Driven by a relentless effort geared to up its game – local football officials continue to push ahead for an opportunity to compete on soccer’s biggest stage –the FIFA World Cup.
As part of the process in pursuit of this quest, the St Lucia Football Association [SLFA] Inc. has been undertaking a series of certification courses in a bid to enable more local coaches to attain professional standards.
At last Saturday’s opening session for the C’ License coaching course, FIFA’s Technical Development Officer, Lenny Lake, instilled in the participants the value of ‘Coaching Education’. He highlighted the necessity of this component as a requisite factor to get both coaches and players to better understand the game.
Lake recalled that over the years, he has held discussions with the SLFA president Lyndon Cooper who “has a really strong vision for football development, here,” and aspirations to compete at a World Cup.
“But that should not be his message alone…that should be the message of every player, coach, club and whoever is involved in football,” he said. “Many years ago, I thought this was not possible but today I can simply say it’s possible for countries that we consider small to reach the World Cup.”
Noting that CONCACAF is the only one of the six federations under the FIFA umbrella body to have not embarked on a ‘Coaching Convention’, he said plans are currently underway to advance this agenda.
While informing participants that a convention is “a set of guidelines to standardize coaching”, Lake acknowledged the input of CONCACAF for embarking on this latest initiative. “They (Concacaf) not only decided to have a convention but went to UEFA and said to them that you have to help us with this,” he explained.

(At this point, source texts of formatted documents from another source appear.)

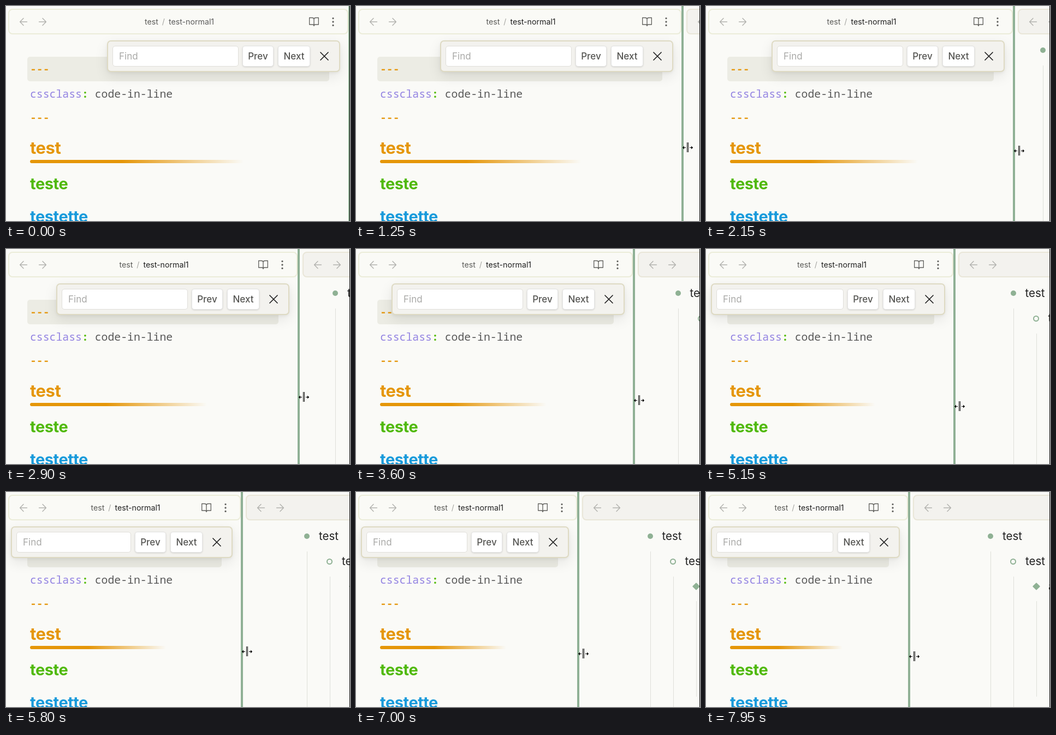
These frames come from a looping animation (630x394 px, 8000 ms). An HTML page:

```html
<!DOCTYPE html>
<html lang="en">
<head>
<meta charset="utf-8">
<title>Resizing panes</title>
<style>
  html, body { margin: 0; width: 100%; height: 100%; overflow: hidden; background: #fafaf7; }
  #stage {
    --d: 629px;
    position: relative; width: 630px; height: 394px; overflow: hidden;
    background: #fafaf7; font-family: Inter, sans-serif; color: #222;
  }
  #stage * { position: absolute; box-sizing: border-box; white-space: pre; }
  #stage .title *, #stage .code * { position: static; }
  svg { fill: none; stroke: currentColor; stroke-linecap: round; stroke-linejoin: round; overflow: visible; }

  .pane { top: 0; height: 100%; overflow: hidden; background: #fafaf7; }
  .left { left: 0; width: var(--d); }
  .right { left: var(--d); right: 0; }
  .header { top: 5px; height: 47px; border: 2px solid #ebecd9; border-radius: 8px; }
  .left .header { left: 4px; width: calc(var(--d) - 6px); background: #fafaf6; }
  .right .header { left: 7px; width: 640px; background: #f3f2ee; border-color: #e9e6d8; }
  .icon { top: 18px; width: 22px; height: 22px; stroke-width: 1.6; color: #b3b3af; }
  .back { left: 21px; }
  .forward { left: 56px; }
  .right .back { left: 24px; }
  .right .forward { left: 59px; }
  .book { left: calc(var(--d) - 75px); top: 19px; width: 20px; height: 20px; color: #62625f; }
  .more { left: calc(var(--d) - 41px); color: #62625f; }
  .title {
    left: calc(var(--d) / 2 + 3px); top: 9px; transform: translateX(-50%);
    display: flex; gap: 7px; font-size: 14.2px; line-height: 40px; color: #5c5c59;
  }
  .title i { color: #a5a5a1; font-style: normal; }

  .line { left: 39px; top: 93px; width: calc(var(--d) - 76px); height: 45px; border-radius: 5px; background: #ecece4; }
  .code { left: 44px; font: 19.8px/40px "Noto Sans Mono", monospace; color: #585858; }
  .mark { color: #e59a14; font-weight: 600; }
  .key { color: #9282e2; }
  .colon { color: #55bb0c; font-weight: 700; }
  .heading { left: 44px; font-size: 29px; font-weight: 650; line-height: 40px; letter-spacing: -.015em; }
  .rule {
    left: 44px; top: 282px; height: 6px; width: calc(var(--d) - 86px); border-radius: 3px;
    background: linear-gradient(90deg, #e59609 31%, #e5960900 72%);
  }

  .find {
    left: calc(var(--d) - 444px); top: 63px; width: 427px; height: 58px;
    border: 2px solid #dedac3; border-radius: 7px; background: #f3f2ee;
    box-shadow: 0 8px 24px #00000017, 0 2px 5px #0000000d;
  }
  .wide .find { left: 9px; width: calc(var(--d) - 26px); }
  .find div { top: 8px; height: 38px; border-radius: 5px; background: #fff; font-size: 17px; line-height: 38px; }
  .find .input { left: 8px; right: 184px; border: 1px solid #e0dfda; color: #a9a9a7; padding-left: 11px; line-height: 37px; }
  .find .button { text-align: center; font-weight: 500; color: #555552; box-shadow: inset 0 0 0 1px #0000001a, 0 1px 3px #00000026; }
  .find .prev { right: 120px; width: 57px; }
  .find .next { right: 53px; width: 59px; }
  .compact .prev { display: none; }
  .compact .find .input { right: 120px; }
  .close { right: 13px; top: 13px; width: 28px; height: 28px; stroke-width: 1.5; }

  .outline { left: calc(335px - var(--d) / 2); top: 0; }
  .item { font-size: 20.5px; line-height: 40px; }
  .guide { width: 1px; background: #dedfd9; }
  .bullet { width: 10px; height: 10px; border-radius: 50%; background: #8fb194; }
  .ring { width: 11px; height: 11px; border: 2px solid #8fb194; background: none; }
  .diamond { border-radius: 1px; transform: rotate(45deg); }

  .divider { left: calc(var(--d) - 2px); top: 0; width: 4px; height: 100%; background: #8fb095; }
  .cursor { left: calc(var(--d) - 1px); top: var(--y); width: 21px; height: 18px; color: #000; stroke-width: 1; stroke-linecap: butt; }
  .edge { left: 629px; top: 0; width: 1px; height: 100%; background: #111; }
</style>
</head>
<body>
<div id="stage">
  <svg width="0" height="0">
    <symbol id="arrow" viewBox="0 0 24 24"><path d="M19 12H5M12 19l-7-7 7-7"/></symbol>
    <symbol id="book" viewBox="0 0 24 24"><path d="M2 3h6a4 4 0 0 1 4 4v14a3 3 0 0 0-3-3H2zM22 3h-6a4 4 0 0 0-4 4v14a3 3 0 0 1 3-3h7z"/></symbol>
    <symbol id="dots" viewBox="0 0 24 24"><path d="M12 5h.01M12 12h.01M12 19h.01" stroke-width="3.6"/></symbol>
    <symbol id="cross" viewBox="0 0 24 24"><path d="M18 6 6 18M6 6l12 12"/></symbol>
  </svg>

  <div class="pane left">
    <div class="header"></div>
    <svg class="icon back"><use href="#arrow"/></svg>
    <svg class="icon forward"><use href="#arrow" transform="matrix(-1 0 0 1 22 0)"/></svg>
    <div class="title"><span>test</span><i>/</i><span id="name">test-normal1</span></div>
    <svg class="icon book"><use href="#book"/></svg>
    <svg class="icon more"><use href="#dots"/></svg>

    <div class="line"></div>
    <div class="code mark" style="top:95px">---</div>
    <div class="code" style="top:141px"><span class="key">cssclass</span><span class="colon">:</span> code-in-line</div>
    <div class="code mark" style="top:184px">---</div>
    <div class="heading" style="top:240px;font-size:31px;color:#e59609">test</div>
    <div class="rule"></div>
    <div class="heading" style="top:306px;color:#50b90a">teste</div>
    <div class="heading" style="top:366px;color:#189adb">testette</div>

    <div class="find">
      <div class="input">Find</div>
      <div class="button prev">Prev</div>
      <div class="button next">Next</div>
      <svg class="close"><use href="#cross"/></svg>
    </div>
  </div>

  <div class="pane right">
    <div class="header"></div>
    <svg class="icon back"><use href="#arrow"/></svg>
    <svg class="icon forward"><use href="#arrow" transform="matrix(-1 0 0 1 22 0)"/></svg>
    <div class="outline">
      <div class="guide" style="left:0;top:109px;height:290px"></div>
      <div class="guide" style="left:42px;top:155px;height:240px"></div>
      <div class="guide" style="left:84px;top:200px;height:175px"></div>
      <div class="bullet" style="left:-5px;top:76px"></div>
      <div class="bullet ring" style="left:36px;top:122px"></div>
      <div class="bullet diamond" style="left:79px;top:168px"></div>
      <div class="item" style="left:22px;top:61px">test</div>
      <div class="item" style="left:64px;top:107px">test</div>
      <div class="item" style="left:106px;top:153px">a</div>
    </div>
  </div>

  <div class="divider"></div>
  <svg class="cursor" viewBox="0 0 21 18">
    <path d="M9.5 0v18M11.5 0v18M1 9.5h6M14 9.5h6" stroke="#000" shape-rendering="crispEdges"/>
    <path d="M1 9.5l3-3v6zM20 9.5l-3-3v6z" fill="#000" stroke="none"/>
  </svg>
  <div class="edge"></div>
</div>

<script>
  const LOOP = 8000, STEP = 50;
  // time in ms, divider x, pointer y
  const path = [
    [0, 629, 254], [450, 629, 254], [2150, 564, 265], [3600, 509, 277],
    [4450, 480, 283], [5800, 432, 292], [7000, 407, 296], [7950, 372, 301]
  ];
  const stage = document.getElementById('stage');
  const name = document.getElementById('name');

  function at(time, column) {
    const next = Math.max(1, path.findIndex(point => point[0] >= time));
    const a = path[next - 1], b = path[next];
    return Math.round(a[column] + (b[column] - a[column]) * (time - a[0]) / (b[0] - a[0]));
  }

  function draw(now) {
    const time = Math.floor(now % LOOP / STEP) * STEP;
    const divider = at(time, 1);
    stage.style.setProperty('--d', divider + 'px');
    stage.style.setProperty('--y', at(time, 2) - 9 + 'px');
    stage.classList.toggle('wide', divider < 492);
    stage.classList.toggle('compact', divider < 390);
    const active = Math.min(1, time / 250);
    const shade = Math.round(92 - 60 * active);
    name.style.color = `rgb(${shade},${shade},${shade})`;
    requestAnimationFrame(draw);
  }
  draw(0);
</script>
</body>
</html>
```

“This CONCACAF convention on coaching education is being mentored by some of the best minds in UEFA. Because …some way down the road we are going to see the equivalency or some importance to what we’re doing,” he added.
Lake told the participants that acquiring the C’ License certification is one step along the journey to achieve the higher licensing standards.
Lake disclosed that Saint Lucia is now a member of the coaching convention of CONCACAF “where you can do C, B, and A (courses) but your license will not be recognised. Now to get there, you need this …you need to have courses like this being done by your coach educators. Because you need to have your coaching education development program and not rely on CONCACAF.”
However, he said, CONCACAF has provided “a seed of approval that whatever you’re doing is in keeping with the standard of the convention that is global.”
Lake implored participants that their motive should not be focused on acquiring monetary gains, but to ‘develop the best players’ and devote their energy and passion “to get the next player or players to the top level.”
The SLFA president insisted that “the dream of going to a World Cup” is not solely his goal, “but it is part of the SLFA’s track plan, which was unveiled to all persons that are part of the consultations.”
Speaking on the importance of the coaching education program, Cooper reiterated that his primary objective as the SLFA boss is “to articulate and advance the policies and objectives (of the SLFA)…and it is my responsibility to ensure that those policies are executed.”
However, Cooper added: “The challenge for the SLFA is that while the investments remain huge, the reality is the challenge to do an evaluation from the investments and compare it with the end result on the field.”
He said over the past four to five years, the SLFA has had to rethink its strategies every year “and to make the necessary adjustments that may facilitate the growth or the understanding of football.”
Said Cooper: “For us, the challenge is not something that is beyond our reach. Once we begin as an association, as coaches, as experts to show an understanding of what the plan is, then we are satisfied at the SLFA that the objectives are going to be met over a shorter period of time.”
The SLFA boss declared that “while the investments are forthcoming, the results, most of the time, come not at the rate of the investment.”
Consequently, he said, the SLFA decided to take a second look at the coaching education program and to re-introduce a certification course.
He further disclosed that by mid-year, the D’ License certification will no longer be valid; and coaches will need to have attained a C’ License grade to qualify as part of the technical staff to participate in the SLFA’s Div. I and II Championships, to manage teams both at the club level and the inter-district level.
Additionally, said Cooper, a B’ License certification course will be initiated later this year as part of the SLFA’s long-term developmental plan.
He asserted: “We share the view …that we have enough competent and educated persons in our midst that can assist the SLFA to meet its overall objectives when it comes to coaching.”